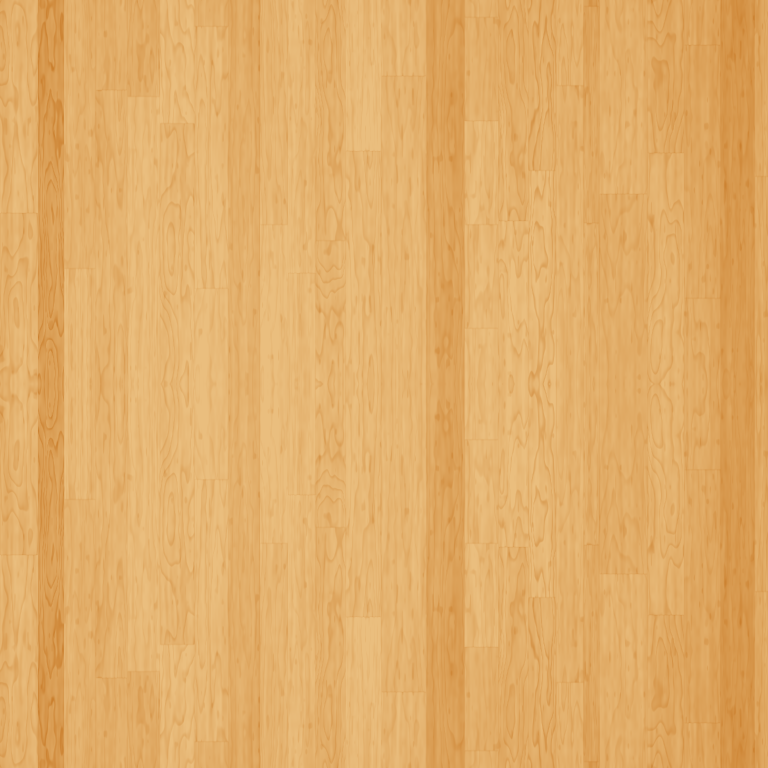
This texture is drawn by a three.js fragment shader. Its source:

```glsl
#define STRIPS 24.0
#define SEAM_WIDTH 0.0012
#define SEAM_DEPTH 0.20
#define BASE_TONE 1.19
#define PLANK_VARIATION 0.34
#define DARK_STRIP 0.48
#define FIBRE_DEPTH 0.36
#define VIGNETTE 1.40
#define SAMPLE_SPREAD 0.0004
#define PALE vec3(0.90, 0.71, 0.45)
#define DEEP vec3(0.83, 0.57, 0.27)

varying vec2 vUv;

float hash(vec2 p) {
  vec3 q = fract(vec3(p.xyx) * 0.1031);
  q += dot(q, q.yzx + 33.33);
  return fract((q.x + q.y) * q.z);
}

float noise(vec2 p) {
  vec2 i = floor(p), f = fract(p);
  f = f * f * (3.0 - 2.0 * f);
  return mix(mix(hash(i), hash(i + vec2(1.0, 0.0)), f.x),
             mix(hash(i + vec2(0.0, 1.0)), hash(i + 1.0), f.x), f.y);
}

float isIndex(float a, float b) {
  return 1.0 - step(0.5, abs(a - b));
}

// Left edge of a strip, in strip units: widths drift across the floor
float stripEdge(float i) {
  float drift = 0.2 * smoothstep(2.0, 10.0, i) * cos((i - 11.0) * 0.7854);
  float uneven = 0.19 * isIndex(i, 1.0) - 0.45 * isIndex(i, 19.0);
  return i + 0.38 * smoothstep(11.5, 13.5, i) - drift + uneven;
}

// Growth rings: a slow ramp that ends in a thin dark contour line
float growthRings(vec2 p, float seed, float figured) {
  vec2 q = p * mix(vec2(2.4, 4.0), vec2(1.9, 9.0), figured) + seed * 37.0;
  float field = noise(q) + 0.25 * noise(q * 2.3 + 9.0);
  field += 0.07 * noise(vec2(p.x * 8.0, p.y * 60.0) + seed * 11.0);
  field += 0.9 * p.x * p.x;
  float ring = fract(field * 5.0);
  float line = smoothstep(0.66, 0.90, ring) * (1.0 - smoothstep(0.90, 1.0, ring));
  float ramp = ring * (1.0 - smoothstep(0.92, 1.0, ring));
  return line + 0.35 * ramp;
}

float woodTone(vec2 uv) {
  // The floor is mirrored about its horizontal middle
  float v = abs(uv.y - 0.5);
  float x = uv.x * STRIPS;
  float strip = floor(x);
  if (x < stripEdge(strip)) strip -= 1.0;
  else if (x >= stripEdge(strip + 1.0)) strip += 1.0;
  float left = stripEdge(strip), right = stripEdge(strip + 1.0);
  float across = (x - left) / (right - left) - 0.5;

  // Strip character: long dark boards and strongly figured boards
  float dark = isIndex(mod(strip, 6.0), 1.0) * step(strip, 14.0);
  dark = max(dark, isIndex(strip, 22.0));
  float halfDark = 0.5 * isIndex(strip, 18.0) - 0.4 * isIndex(strip, 7.0);
  float bold = max(isIndex(strip, 1.0), isIndex(strip, 16.0));
  float figured = max(bold, isIndex(mod(strip, 5.0), 0.0));

  // Butt joints divide the other strips into planks
  float len = mix(0.28, 0.60, hash(vec2(strip, 4.0)));
  len = mix(len, 0.135, isIndex(strip, 14.0));
  float start = 0.15 + 0.55 * hash(vec2(strip, 17.0));
  float along = (dark > 0.5) ? v * 0.9 + 0.05 : v / len + start;
  float plank = floor(along);
  float seed = hash(vec2(strip + 3.0, plank + 7.0));
  float variation = PLANK_VARIATION * (seed - 0.5) * (1.0 - 0.7 * dark);
  float tone = BASE_TONE + variation - DARK_STRIP * (dark + halfDark);

  // Grain: broad bands, long fibres, fine pores
  float sway = 0.005 * noise(vec2(strip * 5.0, v * 12.0 + seed * 20.0));
  float fx = uv.x + sway;
  tone += 0.18 * (noise(vec2(fx * 90.0, v * 4.0 + seed * 50.0)) - 0.5);
  tone += FIBRE_DEPTH * (noise(vec2(fx * 290.0, v * 11.0 + seed * 90.0)) - 0.5);
  tone += 0.20 * (noise(vec2(uv.x * 400.0, v * 90.0)) - 0.5);

  // Rings are bold on a few strips and faint elsewhere
  float ringDepth = 0.16 + 0.14 * fract(seed * 7.3);
  ringDepth = mix(ringDepth, 0.34 + 0.16 * bold, figured);
  tone -= ringDepth * growthRings(vec2(across, v), seed, figured);

  // Short dark flecks
  float fleck = noise(vec2(uv.x * 290.0, v * 60.0) + seed * 70.0);
  tone -= 0.34 * smoothstep(0.83, 0.95, fleck);

  // Seams along the strips and across the joints
  float side = min(x - left, right - x) / STRIPS;
  float end = min(fract(along), 1.0 - fract(along)) * len;
  end = mix(end, 1.0, dark);
  float seam = 1.0 - smoothstep(0.0, SEAM_WIDTH, side);
  float joint = 1.0 - smoothstep(0.0, SEAM_WIDTH * 1.5, end);
  return tone - SEAM_DEPTH * max(seam, joint);
}

void main() {
  // Four samples soften every edge
  float tone = 0.0;
  for (int k = 0; k < 4; k++) {
    vec2 corner = vec2(mod(float(k), 2.0), floor(float(k) * 0.5)) - 0.5;
    tone += 0.25 * woodTone(vUv + corner * 2.0 * SAMPLE_SPREAD);
  }

  // Warm falloff away from the pale middle left
  vec2 d = (vUv - vec2(0.42, 0.5)) * vec2(1.0, 0.8);
  tone -= VIGNETTE * dot(d, d);
  gl_FragColor = vec4(mix(DEEP, PALE, clamp(tone, -0.5, 1.25)), 1.0);
}
```
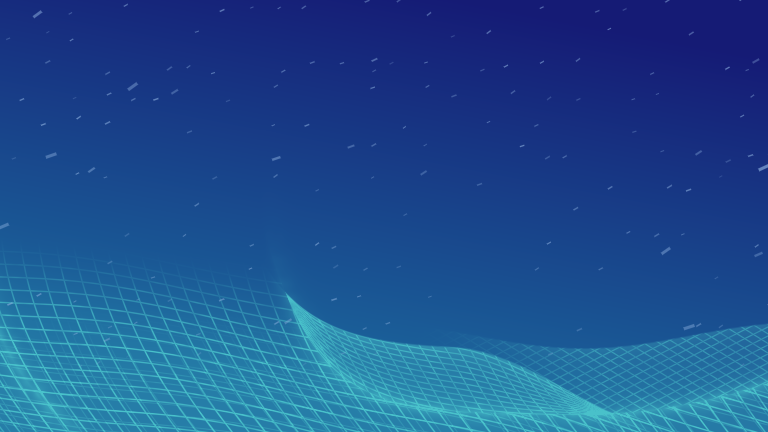
Write a Shadertoy shader that draws this background.

```glsl
// Draws a blue diagonal gradient with drifting dashes above folded net-like waves.
// Each net is a pair of line families bent between formula curves; the folds
// glow, and hashed cells scatter the dashes. Units: canvas height = 1.

const vec3 NIGHT = vec3(0.083, 0.105, 0.46);
const vec3 SEA   = vec3(0.105, 0.405, 0.615);
const vec3 NET   = vec3(0.30, 0.79, 0.81);
const vec3 DASH  = vec3(0.56, 0.70, 0.88);

float hash(vec2 p) {
    return fract(sin(dot(p, vec2(127.1, 311.7))) * 43758.5453);
}

float noise(vec2 p) {
    vec2 i = floor(p), f = fract(p);
    f = f * f * (3.0 - 2.0 * f);
    return mix(mix(hash(i), hash(i + vec2(1, 0)), f.x),
               mix(hash(i + vec2(0, 1)), hash(i + vec2(1, 1)), f.x), f.y);
}

// Change of a field per canvas unit
float slope(float field) {
    return max(length(vec2(dFdx(field), dFdy(field))) * iResolution.y, 0.001);
}

// Lines at each whole value of a coordinate, with even width
float lines(float coord, float width) {
    float d = abs(fract(coord + 0.5) - 0.5) / slope(coord);
    float soft = 0.7 / iResolution.y;
    return 1.0 - smoothstep(width - soft, width + soft, d);
}

float net(vec2 coord, float width) {
    return max(lines(coord.x, width), lines(coord.y, width));
}

// Glow fading away from the curve where the field is zero
float glow(float field, float radius) {
    return exp(-abs(field) / slope(field) / radius);
}

float inside(float field) {
    return smoothstep(-0.003, 0.003, field);
}

// Wave outlines as heights over x
float ridge(float x) {
    return 0.19 + 0.2 * exp(-8.0 * (x - 0.61)) - 0.19 * smoothstep(1.05, 1.58, x);
}
float fold(float x) {
    float rise = max(x - 1.33, 0.0);
    return 0.039 + 0.22 * exp(-8.7 * (x - 0.69)) + 0.37 * rise * rise;
}
float rightCrest(float x) { return 0.223 - 0.03 * cos(6.28 * (x - 1.35)); }
float leftFold(float x)   { return 0.305 * exp(-7.0 * x) - 0.08; }

// One slanted dash per chosen cell
float dashes(vec2 p, float cell, float share, vec2 size, float seed) {
    vec2 id = floor(p / cell) + seed;
    vec2 jitter = vec2(hash(id), hash(id + 17.3));
    vec2 q = (fract(p / cell) - 0.2 - 0.6 * jitter) * cell;
    float angle = 0.3 + 0.35 * hash(id + 5.1);
    vec2 along = vec2(cos(angle), sin(angle));
    q = vec2(dot(q, along), dot(q, vec2(-along.y, along.x)));
    vec2 e = abs(q) - size * (0.55 + 0.45 * hash(id + 9.7));
    float soft = 0.7 / iResolution.y;
    float shape = 1.0 - smoothstep(-soft, soft, max(e.x, e.y));
    return shape * step(hash(id + 31.9), share) * (0.35 + 0.65 * hash(id + 2.4));
}

void mainImage(out vec4 fragColor, in vec2 fragCoord) {
    vec2 p = fragCoord / iResolution.y;
    float x = p.x, y = p.y;

    // Sky
    vec3 color = mix(SEA, NIGHT, clamp((y + 0.19 * x - 0.27) / 0.93, 0.0, 1.0));

    // Signed heights relative to each outline
    float toRidge = ridge(x) - y, toFold = fold(x) - y;
    float toCrest = rightCrest(x) - y, toLeft = leftFold(x) - y;
    float grain = 0.65 + 0.5 * noise(p * 55.0);

    // Front net: fades in below the left horizon
    float depth = 0.46 - 0.11 * x - y;
    float drop = 0.45 - y;
    float sway = 0.008 * sin(9.0 * x + 8.0 * y);
    vec2 sheet = vec2(25.0 * (x - 0.15 * drop - 0.7 * drop * drop + sway),
                      36.0 * (y + 0.1 * x + 0.07 * x * x + sway));
    float front = inside(toFold) * smoothstep(0.0, 0.2, depth);
    float frontNet = net(sheet, 0.0016) * 0.62;
    float lower = smoothstep(0.3, 0.08, y);
    frontNet += 0.25 * lower * net(sheet * vec2(1.1, 1.2) + 0.4 * sin(5.0 * x), 0.0012);
    float amount = front * (0.1 + 0.12 * lower + frontNet * grain);

    // Middle net: stretched between ridge and fold
    float span = max(ridge(x) - fold(x), 0.012);
    float v = clamp(-toFold / span, -0.5, 1.5);
    float middle = inside(toRidge) * inside(-toFold) * smoothstep(0.59, 0.68, x);
    float middleNet = net(vec2(34.0 * x + 3.0 * v, 11.0 * v + sin(6.0 * x)), 0.0014);
    amount += middle * (0.24 + 0.42 * middleNet * grain);

    // Right net: crossed diagonals behind the middle one
    float right = inside(toCrest) * inside(-max(toRidge, toFold));
    right *= smoothstep(0.95, 1.45, x);
    vec2 diamond = vec2(28.0 * x + 45.0 * y, 24.0 * x - 48.0 * y);
    amount += right * (0.16 + 0.38 * net(diamond, 0.0013) * grain);

    // Bright folds
    float past = smoothstep(0.6, 0.75, x);
    amount += 0.42 * past * glow(toFold, 0.017) * grain;
    amount += 0.25 * past * inside(toRidge) * glow(toRidge, 0.022) * smoothstep(1.6, 1.35, x);
    amount += 0.12 * right * glow(toCrest, 0.02);
    amount += 0.4 * glow(toLeft, 0.022) * smoothstep(0.25, 0.1, x) * grain;
    color = mix(color, NET, clamp(amount, 0.0, 0.92));

    // Dashes, small then large
    float streaks = dashes(p, 0.068, 0.45, vec2(0.0065, 0.0018), 3.0);
    streaks = max(streaks, dashes(p + 0.03, 0.19, 0.38, vec2(0.013, 0.0036), 40.0));
    streaks *= smoothstep(0.05, 0.3, y);
    fragColor = vec4(mix(color, DASH, 0.65 * streaks), 1.0);
}
```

• [Description of the task] Find the string "isIndex" in the entries above and return each line that holds it.

• [Result of the exercise]
float isIndex(float a, float b) {
  float uneven = 0.19 * isIndex(i, 1.0) - 0.45 * isIndex(i, 19.0);
  float dark = isIndex(mod(strip, 6.0), 1.0) * step(strip, 14.0);
  dark = max(dark, isIndex(strip, 22.0));
  float halfDark = 0.5 * isIndex(strip, 18.0) - 0.4 * isIndex(strip, 7.0);
  float bold = max(isIndex(strip, 1.0), isIndex(strip, 16.0));
  float figured = max(bold, isIndex(mod(strip, 5.0), 0.0));
  len = mix(len, 0.135, isIndex(strip, 14.0));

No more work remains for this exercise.